From Google Maps (corner of State and F, if you're interested):

San Diego
San Diego

I spent several hours here, mostly writing in my skethcbooks, but also reading a couple Theodore Sturgeon stories. While here, I saw, maybe, six people walk buy, all well-to-do folk on their way to or from restaurants. Also, I watched a security guy part his truck and head in to the government building across the street.

I was going to sleep here, completely out of sight and under a low palm, but it smelled like cat pee and, as I came to realize, was loaded with cockroaches

I spent the bulk of the night here, doing some more writing, mostly. Saw a handful of people walk past. Saw one of SD's bike taxi's showing some old people the sights.

This is where I slept from a little after two till a little after five, on this bit of elevated concrete.

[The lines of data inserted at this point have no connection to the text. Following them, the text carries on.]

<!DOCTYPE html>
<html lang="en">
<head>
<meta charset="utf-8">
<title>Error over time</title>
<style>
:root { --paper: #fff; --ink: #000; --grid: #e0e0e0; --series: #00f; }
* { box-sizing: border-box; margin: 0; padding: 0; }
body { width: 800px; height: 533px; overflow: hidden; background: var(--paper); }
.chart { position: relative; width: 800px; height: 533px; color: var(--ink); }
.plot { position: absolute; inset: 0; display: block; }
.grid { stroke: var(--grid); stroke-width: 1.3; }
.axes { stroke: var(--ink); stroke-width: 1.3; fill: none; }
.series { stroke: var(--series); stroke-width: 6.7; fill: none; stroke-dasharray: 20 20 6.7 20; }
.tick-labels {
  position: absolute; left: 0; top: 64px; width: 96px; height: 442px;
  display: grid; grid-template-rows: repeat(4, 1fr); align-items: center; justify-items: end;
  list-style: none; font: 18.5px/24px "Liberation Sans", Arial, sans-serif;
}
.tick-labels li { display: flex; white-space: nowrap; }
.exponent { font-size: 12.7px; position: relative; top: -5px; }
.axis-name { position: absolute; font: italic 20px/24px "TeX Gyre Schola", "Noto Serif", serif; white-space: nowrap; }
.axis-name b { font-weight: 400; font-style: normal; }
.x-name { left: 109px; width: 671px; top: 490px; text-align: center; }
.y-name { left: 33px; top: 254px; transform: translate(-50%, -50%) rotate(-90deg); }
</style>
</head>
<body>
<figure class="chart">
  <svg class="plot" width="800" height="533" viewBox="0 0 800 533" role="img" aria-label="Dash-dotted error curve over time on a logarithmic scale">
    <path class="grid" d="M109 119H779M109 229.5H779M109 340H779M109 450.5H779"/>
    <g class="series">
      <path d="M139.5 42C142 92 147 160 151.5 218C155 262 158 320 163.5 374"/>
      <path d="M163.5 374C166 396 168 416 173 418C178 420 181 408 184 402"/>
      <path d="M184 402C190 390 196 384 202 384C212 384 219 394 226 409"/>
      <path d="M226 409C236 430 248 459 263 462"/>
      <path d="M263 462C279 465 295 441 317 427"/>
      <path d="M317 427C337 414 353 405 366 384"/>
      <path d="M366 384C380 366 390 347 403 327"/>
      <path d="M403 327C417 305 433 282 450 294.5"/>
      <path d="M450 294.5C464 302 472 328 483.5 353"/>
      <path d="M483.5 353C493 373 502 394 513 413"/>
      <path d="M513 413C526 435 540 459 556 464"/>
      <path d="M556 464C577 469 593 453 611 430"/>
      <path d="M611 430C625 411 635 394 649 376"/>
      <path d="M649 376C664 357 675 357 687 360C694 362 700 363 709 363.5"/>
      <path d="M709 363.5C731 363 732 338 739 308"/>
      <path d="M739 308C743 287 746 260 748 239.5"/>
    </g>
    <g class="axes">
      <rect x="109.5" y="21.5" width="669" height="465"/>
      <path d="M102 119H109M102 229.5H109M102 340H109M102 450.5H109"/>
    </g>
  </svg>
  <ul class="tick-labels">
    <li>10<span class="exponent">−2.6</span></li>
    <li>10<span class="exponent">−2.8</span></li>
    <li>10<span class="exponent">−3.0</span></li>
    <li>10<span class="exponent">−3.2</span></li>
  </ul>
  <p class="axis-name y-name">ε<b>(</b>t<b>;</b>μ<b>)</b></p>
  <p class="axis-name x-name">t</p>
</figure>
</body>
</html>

All these spots (save the roachy one) were well lit, making it easy to keep myself busy with words. The few people who saw me, weren't bothered by me. And the building itself was lovely.

Overall, for a three-hours-sleep night, it was quite a pleasant night. It did get cold for maybe half an hour around 10, but otherwise, balmy and kind.

Love you, San Diego!


  1. Very cool. I would assume it also helps to be male.

    Was ComicCon fun?

  2. What an adventure!

    Even more than being white, it helps that you didn't try to break into a home. And that you didn't insult any police officers. ;)

  3. Great story! You should ask Ken about his nights homeless in New York City...slept in Central park one night. This was right before we started dating, too, so he was old enough to have known better!

  4. Luisa read my mind regarding the advantages of being male, but great story all the same. A little disappointed to hear nobody tried to buy/sell any products/services to/from you in the process, but oh well.

  5. .

    What could someone possibly hope to buy from me? They might try and sell me a razor though....

  6. Ok, I must agree with the lady. Crazy idea. Glad you didn't die or get stolen or something :).

  7. .

    [Edit: added 'Comic Con' tag.]